_Study material_
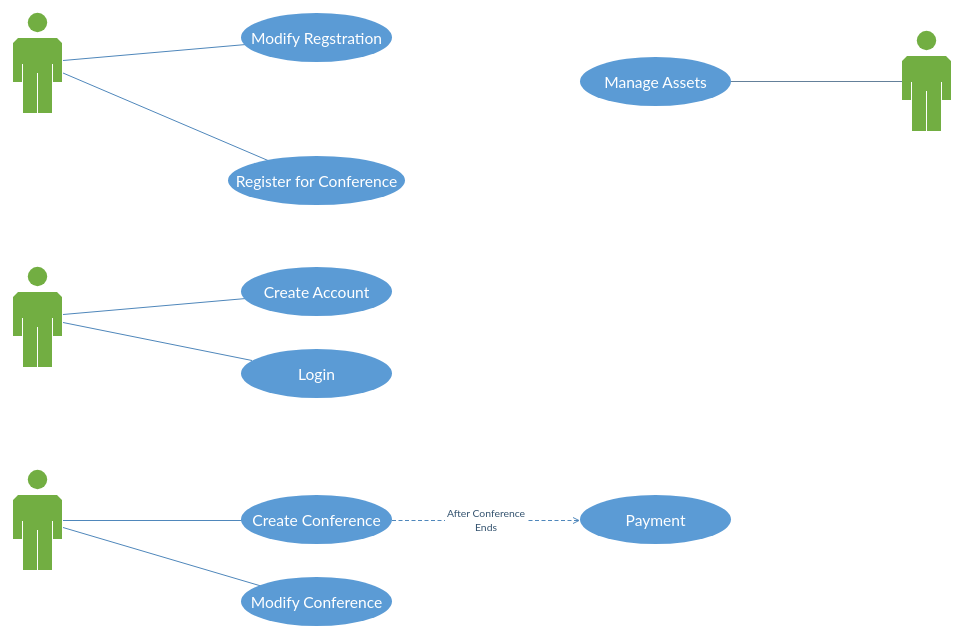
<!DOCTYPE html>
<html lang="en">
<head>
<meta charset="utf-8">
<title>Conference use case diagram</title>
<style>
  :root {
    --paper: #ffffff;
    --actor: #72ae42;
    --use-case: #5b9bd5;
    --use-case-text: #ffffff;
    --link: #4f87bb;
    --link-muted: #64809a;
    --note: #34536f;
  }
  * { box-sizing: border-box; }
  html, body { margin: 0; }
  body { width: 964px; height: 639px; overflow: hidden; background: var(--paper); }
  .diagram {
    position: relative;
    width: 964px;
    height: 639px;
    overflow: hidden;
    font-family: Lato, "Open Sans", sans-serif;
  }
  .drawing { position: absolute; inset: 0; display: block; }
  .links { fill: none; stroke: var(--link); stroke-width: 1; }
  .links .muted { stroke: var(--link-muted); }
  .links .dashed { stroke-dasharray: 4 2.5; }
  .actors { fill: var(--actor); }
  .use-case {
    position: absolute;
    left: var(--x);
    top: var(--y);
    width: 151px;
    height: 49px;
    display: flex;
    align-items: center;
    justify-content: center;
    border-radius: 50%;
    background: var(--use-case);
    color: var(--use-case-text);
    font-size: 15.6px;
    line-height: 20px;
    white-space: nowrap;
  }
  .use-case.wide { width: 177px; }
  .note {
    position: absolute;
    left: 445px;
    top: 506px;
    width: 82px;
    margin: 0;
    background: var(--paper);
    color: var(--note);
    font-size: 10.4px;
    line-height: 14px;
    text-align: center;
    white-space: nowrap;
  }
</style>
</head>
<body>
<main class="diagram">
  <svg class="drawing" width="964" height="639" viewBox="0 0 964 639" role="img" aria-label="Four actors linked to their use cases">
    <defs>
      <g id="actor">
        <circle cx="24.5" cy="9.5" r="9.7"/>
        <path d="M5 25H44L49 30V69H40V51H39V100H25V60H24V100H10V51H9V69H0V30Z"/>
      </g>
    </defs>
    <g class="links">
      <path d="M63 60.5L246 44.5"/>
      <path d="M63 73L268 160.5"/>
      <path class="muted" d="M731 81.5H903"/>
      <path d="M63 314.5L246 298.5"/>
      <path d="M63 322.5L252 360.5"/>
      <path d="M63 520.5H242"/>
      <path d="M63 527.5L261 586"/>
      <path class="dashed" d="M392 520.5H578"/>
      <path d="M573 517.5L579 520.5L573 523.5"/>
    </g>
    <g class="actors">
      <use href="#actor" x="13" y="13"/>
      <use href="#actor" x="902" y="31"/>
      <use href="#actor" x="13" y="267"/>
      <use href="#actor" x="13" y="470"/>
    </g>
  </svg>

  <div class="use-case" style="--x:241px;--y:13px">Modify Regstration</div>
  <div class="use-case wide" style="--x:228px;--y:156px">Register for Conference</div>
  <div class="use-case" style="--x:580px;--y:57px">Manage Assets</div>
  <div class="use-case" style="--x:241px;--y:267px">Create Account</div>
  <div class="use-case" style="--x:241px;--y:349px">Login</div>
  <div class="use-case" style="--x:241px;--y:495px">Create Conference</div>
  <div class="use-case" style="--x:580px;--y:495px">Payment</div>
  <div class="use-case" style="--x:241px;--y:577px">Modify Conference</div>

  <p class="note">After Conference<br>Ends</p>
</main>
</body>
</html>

==

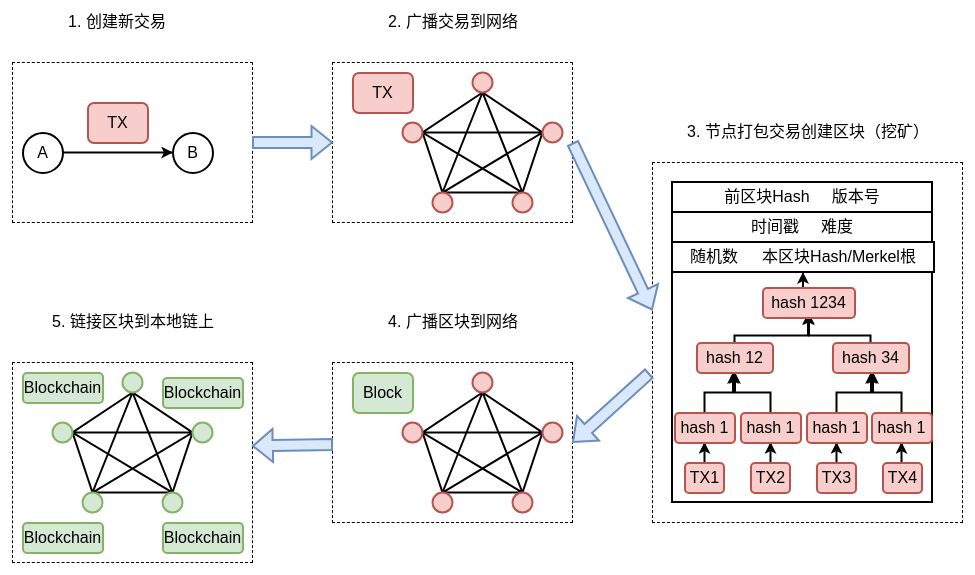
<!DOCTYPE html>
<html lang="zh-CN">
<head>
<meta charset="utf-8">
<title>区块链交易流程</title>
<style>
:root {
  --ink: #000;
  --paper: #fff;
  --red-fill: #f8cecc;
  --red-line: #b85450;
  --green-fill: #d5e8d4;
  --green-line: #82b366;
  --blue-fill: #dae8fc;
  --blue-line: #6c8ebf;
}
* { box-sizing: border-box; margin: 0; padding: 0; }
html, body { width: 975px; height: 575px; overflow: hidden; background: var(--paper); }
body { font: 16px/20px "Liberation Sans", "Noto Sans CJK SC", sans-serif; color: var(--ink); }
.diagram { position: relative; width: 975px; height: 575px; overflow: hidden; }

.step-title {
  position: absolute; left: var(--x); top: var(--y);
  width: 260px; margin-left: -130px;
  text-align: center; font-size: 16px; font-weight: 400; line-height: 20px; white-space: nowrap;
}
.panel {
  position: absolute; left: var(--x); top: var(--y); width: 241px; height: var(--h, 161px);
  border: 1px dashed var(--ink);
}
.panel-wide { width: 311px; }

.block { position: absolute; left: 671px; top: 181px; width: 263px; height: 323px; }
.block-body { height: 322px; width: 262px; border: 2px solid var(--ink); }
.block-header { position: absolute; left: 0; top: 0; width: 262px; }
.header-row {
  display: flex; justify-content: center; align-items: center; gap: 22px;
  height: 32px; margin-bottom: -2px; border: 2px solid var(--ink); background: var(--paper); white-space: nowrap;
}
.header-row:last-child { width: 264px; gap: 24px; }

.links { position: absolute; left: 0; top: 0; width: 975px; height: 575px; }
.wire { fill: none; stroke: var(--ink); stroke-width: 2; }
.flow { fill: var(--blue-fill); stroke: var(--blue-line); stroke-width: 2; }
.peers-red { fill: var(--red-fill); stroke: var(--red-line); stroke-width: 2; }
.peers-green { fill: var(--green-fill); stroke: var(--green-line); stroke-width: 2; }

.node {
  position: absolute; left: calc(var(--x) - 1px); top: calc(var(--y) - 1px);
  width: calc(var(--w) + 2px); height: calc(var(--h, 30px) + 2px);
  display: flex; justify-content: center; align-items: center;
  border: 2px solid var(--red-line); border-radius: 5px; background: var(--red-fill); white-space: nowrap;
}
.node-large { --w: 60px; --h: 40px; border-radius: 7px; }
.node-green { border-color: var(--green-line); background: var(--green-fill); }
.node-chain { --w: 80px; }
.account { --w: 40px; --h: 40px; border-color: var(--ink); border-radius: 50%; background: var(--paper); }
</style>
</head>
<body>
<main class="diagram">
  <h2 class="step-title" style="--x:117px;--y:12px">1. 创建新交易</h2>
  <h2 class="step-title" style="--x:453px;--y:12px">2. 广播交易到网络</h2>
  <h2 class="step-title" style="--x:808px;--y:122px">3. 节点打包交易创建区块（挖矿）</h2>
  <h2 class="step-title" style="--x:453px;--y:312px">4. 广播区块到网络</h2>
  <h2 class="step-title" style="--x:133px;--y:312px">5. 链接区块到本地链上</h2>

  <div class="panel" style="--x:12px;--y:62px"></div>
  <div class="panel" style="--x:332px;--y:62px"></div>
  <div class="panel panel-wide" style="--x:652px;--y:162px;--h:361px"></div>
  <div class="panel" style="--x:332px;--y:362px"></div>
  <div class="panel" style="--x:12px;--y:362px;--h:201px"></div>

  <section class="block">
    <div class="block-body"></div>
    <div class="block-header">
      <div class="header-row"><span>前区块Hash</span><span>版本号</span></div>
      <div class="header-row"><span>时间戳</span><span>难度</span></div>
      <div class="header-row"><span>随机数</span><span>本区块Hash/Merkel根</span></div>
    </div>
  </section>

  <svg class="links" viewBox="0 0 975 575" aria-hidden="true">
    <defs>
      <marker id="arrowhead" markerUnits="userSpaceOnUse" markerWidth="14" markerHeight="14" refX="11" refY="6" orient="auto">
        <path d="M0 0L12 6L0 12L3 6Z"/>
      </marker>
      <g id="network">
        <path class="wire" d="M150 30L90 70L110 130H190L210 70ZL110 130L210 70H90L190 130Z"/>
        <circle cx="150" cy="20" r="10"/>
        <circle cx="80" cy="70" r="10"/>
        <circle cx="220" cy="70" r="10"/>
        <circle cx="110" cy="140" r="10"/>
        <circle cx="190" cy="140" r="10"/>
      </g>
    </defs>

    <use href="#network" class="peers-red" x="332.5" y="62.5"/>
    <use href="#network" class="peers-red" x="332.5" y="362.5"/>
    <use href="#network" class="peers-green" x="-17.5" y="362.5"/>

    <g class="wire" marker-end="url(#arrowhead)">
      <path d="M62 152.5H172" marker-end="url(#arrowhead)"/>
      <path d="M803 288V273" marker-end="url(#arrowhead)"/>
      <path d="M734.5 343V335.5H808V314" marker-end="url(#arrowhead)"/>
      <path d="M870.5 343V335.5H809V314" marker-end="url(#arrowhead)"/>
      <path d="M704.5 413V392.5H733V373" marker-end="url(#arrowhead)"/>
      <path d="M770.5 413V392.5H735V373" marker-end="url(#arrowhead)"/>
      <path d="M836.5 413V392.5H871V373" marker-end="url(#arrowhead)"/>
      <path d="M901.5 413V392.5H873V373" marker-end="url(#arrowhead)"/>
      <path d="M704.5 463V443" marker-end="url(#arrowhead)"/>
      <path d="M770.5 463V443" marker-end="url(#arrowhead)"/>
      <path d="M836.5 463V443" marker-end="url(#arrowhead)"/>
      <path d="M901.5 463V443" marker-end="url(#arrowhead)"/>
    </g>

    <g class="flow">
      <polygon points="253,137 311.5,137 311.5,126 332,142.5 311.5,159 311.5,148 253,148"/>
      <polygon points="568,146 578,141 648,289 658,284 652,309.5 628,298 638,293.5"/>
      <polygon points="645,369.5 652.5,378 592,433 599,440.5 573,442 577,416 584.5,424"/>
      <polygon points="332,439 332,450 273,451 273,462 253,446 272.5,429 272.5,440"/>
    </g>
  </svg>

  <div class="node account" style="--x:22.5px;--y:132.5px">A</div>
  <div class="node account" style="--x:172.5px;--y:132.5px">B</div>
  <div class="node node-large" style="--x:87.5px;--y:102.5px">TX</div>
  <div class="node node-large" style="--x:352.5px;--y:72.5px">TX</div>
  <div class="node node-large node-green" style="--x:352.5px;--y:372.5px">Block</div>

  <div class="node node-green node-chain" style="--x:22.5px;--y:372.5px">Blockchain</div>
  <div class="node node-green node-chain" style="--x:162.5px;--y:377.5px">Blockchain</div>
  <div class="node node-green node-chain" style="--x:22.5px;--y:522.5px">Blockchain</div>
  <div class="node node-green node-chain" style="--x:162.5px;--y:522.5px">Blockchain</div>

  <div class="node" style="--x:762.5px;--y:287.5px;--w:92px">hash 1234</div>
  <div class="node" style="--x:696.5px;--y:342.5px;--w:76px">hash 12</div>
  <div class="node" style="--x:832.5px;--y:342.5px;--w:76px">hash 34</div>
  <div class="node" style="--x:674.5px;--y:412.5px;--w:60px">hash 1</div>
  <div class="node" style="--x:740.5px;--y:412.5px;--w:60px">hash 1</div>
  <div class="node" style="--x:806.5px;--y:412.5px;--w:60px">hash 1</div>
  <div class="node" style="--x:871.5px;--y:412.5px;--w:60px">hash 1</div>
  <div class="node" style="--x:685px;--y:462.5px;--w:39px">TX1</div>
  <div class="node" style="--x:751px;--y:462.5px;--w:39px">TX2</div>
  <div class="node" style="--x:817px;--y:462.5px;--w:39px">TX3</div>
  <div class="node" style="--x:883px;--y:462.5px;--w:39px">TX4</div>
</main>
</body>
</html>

...

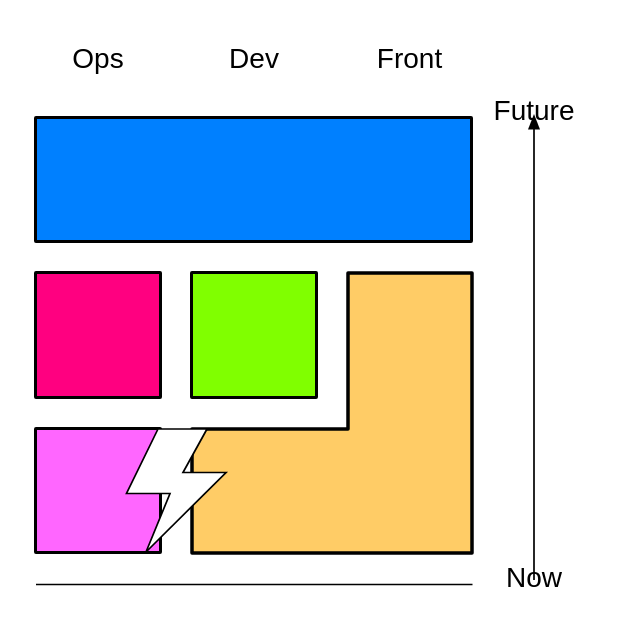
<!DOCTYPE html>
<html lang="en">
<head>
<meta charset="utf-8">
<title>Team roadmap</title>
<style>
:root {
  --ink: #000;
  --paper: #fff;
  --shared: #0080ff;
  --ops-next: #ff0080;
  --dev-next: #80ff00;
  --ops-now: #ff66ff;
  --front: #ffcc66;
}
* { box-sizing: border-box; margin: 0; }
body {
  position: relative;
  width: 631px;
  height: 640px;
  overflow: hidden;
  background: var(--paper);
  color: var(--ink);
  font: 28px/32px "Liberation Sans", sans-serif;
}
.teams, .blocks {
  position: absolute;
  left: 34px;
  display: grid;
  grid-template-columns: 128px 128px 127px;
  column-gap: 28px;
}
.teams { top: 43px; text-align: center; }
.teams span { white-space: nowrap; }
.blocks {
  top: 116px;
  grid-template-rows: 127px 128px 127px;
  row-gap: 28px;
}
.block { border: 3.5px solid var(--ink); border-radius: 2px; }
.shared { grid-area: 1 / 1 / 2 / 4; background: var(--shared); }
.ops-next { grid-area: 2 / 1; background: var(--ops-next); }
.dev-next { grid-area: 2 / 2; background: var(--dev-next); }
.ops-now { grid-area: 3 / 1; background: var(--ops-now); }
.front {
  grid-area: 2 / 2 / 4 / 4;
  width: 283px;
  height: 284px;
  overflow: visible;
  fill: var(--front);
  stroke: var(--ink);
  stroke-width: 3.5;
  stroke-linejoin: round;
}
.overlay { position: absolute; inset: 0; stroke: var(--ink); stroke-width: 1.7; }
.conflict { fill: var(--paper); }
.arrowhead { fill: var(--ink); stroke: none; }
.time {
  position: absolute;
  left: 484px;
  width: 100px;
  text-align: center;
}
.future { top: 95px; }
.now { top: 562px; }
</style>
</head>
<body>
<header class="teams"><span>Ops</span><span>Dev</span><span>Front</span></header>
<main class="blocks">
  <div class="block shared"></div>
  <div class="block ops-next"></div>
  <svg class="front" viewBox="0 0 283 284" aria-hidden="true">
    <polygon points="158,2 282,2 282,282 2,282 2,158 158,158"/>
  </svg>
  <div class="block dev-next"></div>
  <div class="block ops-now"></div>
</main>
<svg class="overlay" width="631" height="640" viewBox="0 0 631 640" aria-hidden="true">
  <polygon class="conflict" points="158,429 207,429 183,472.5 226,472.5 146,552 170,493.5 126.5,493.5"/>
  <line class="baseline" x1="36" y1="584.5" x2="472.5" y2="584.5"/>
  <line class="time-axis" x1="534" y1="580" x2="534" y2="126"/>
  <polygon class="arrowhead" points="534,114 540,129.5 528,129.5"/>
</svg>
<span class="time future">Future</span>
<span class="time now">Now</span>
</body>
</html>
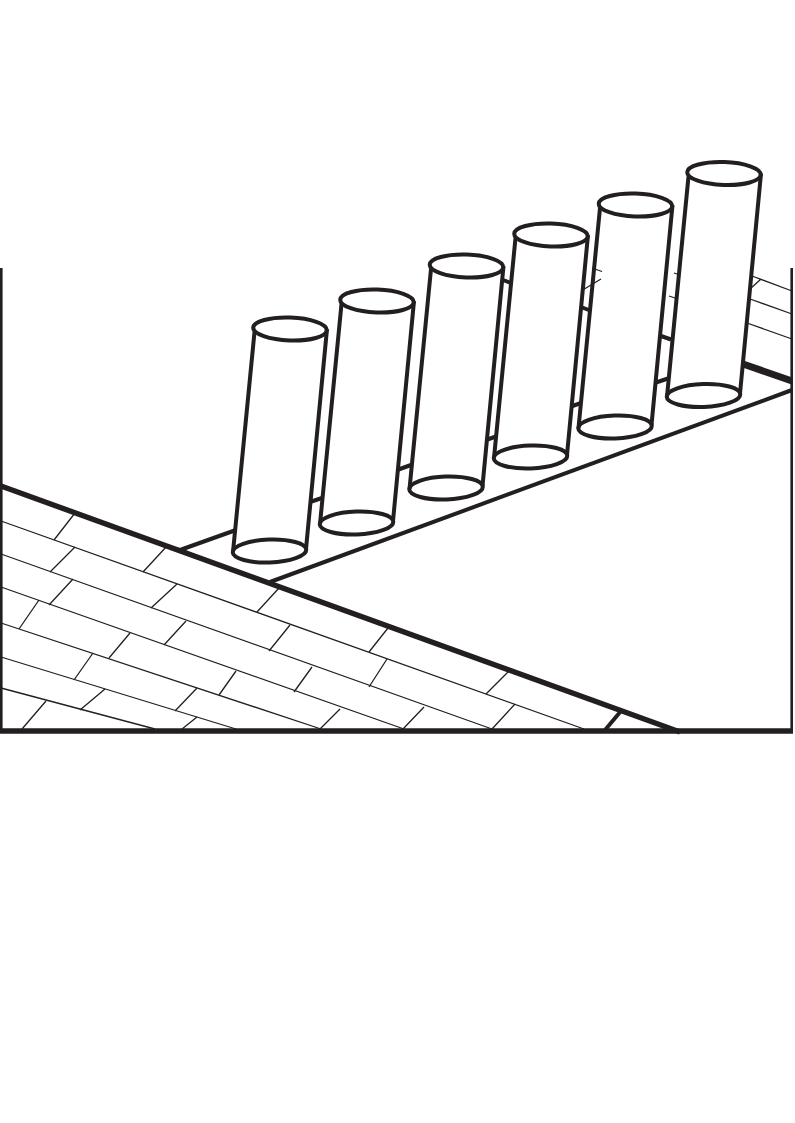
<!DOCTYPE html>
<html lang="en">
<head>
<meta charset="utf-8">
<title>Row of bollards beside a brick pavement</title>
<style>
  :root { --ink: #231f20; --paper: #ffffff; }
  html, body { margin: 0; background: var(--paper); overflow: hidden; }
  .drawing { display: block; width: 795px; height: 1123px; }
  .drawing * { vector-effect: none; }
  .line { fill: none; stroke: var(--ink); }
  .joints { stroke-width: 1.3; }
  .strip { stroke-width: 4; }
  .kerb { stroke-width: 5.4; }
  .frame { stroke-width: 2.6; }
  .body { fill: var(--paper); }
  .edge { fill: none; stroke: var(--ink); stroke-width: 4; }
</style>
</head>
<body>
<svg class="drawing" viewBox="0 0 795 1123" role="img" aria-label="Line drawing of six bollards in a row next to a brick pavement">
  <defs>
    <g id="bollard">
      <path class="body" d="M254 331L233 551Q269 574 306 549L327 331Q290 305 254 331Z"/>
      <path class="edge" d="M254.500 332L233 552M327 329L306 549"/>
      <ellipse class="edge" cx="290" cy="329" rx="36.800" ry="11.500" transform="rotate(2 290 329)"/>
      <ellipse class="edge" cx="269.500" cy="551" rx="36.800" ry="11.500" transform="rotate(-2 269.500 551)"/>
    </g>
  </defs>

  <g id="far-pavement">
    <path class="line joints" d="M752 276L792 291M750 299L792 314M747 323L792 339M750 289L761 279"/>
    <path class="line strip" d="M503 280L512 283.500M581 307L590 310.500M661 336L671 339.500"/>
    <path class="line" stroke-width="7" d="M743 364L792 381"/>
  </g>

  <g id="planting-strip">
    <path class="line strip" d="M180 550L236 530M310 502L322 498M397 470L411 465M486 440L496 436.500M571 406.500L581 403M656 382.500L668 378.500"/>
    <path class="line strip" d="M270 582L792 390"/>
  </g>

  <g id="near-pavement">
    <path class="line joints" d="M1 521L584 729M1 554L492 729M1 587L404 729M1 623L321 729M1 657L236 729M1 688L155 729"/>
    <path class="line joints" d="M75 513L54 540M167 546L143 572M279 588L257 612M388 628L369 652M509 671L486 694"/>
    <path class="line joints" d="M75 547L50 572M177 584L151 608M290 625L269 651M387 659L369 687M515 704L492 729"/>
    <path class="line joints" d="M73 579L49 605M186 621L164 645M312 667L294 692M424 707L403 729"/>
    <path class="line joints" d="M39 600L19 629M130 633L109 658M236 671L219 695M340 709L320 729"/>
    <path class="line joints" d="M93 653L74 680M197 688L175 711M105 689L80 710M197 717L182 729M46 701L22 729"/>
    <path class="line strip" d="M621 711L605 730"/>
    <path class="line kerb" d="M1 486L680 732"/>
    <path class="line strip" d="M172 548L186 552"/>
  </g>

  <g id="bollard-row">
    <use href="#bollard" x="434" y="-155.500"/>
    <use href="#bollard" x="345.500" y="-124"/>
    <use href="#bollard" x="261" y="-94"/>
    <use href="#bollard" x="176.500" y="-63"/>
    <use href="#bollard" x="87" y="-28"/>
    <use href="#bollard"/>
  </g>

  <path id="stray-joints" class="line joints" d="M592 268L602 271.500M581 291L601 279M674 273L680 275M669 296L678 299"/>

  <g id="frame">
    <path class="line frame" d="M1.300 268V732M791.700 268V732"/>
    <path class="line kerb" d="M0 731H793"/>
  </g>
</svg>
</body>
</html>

_Your goal_
Would you please copy exactly the part of the entries above that begins at the line containing "322px; width: 262px;" and ends at the line containing "var(--ink); stroke-width: 2;", both lines included?

_Written response_
.block-body { height: 322px; width: 262px; border: 2px solid var(--ink); }
.block-header { position: absolute; left: 0; top: 0; width: 262px; }
.header-row {
  display: flex; justify-content: center; align-items: center; gap: 22px;
  height: 32px; margin-bottom: -2px; border: 2px solid var(--ink); background: var(--paper); white-space: nowrap;
}
.header-row:last-child { width: 264px; gap: 24px; }

.links { position: absolute; left: 0; top: 0; width: 975px; height: 575px; }
.wire { fill: none; stroke: var(--ink); stroke-width: 2; }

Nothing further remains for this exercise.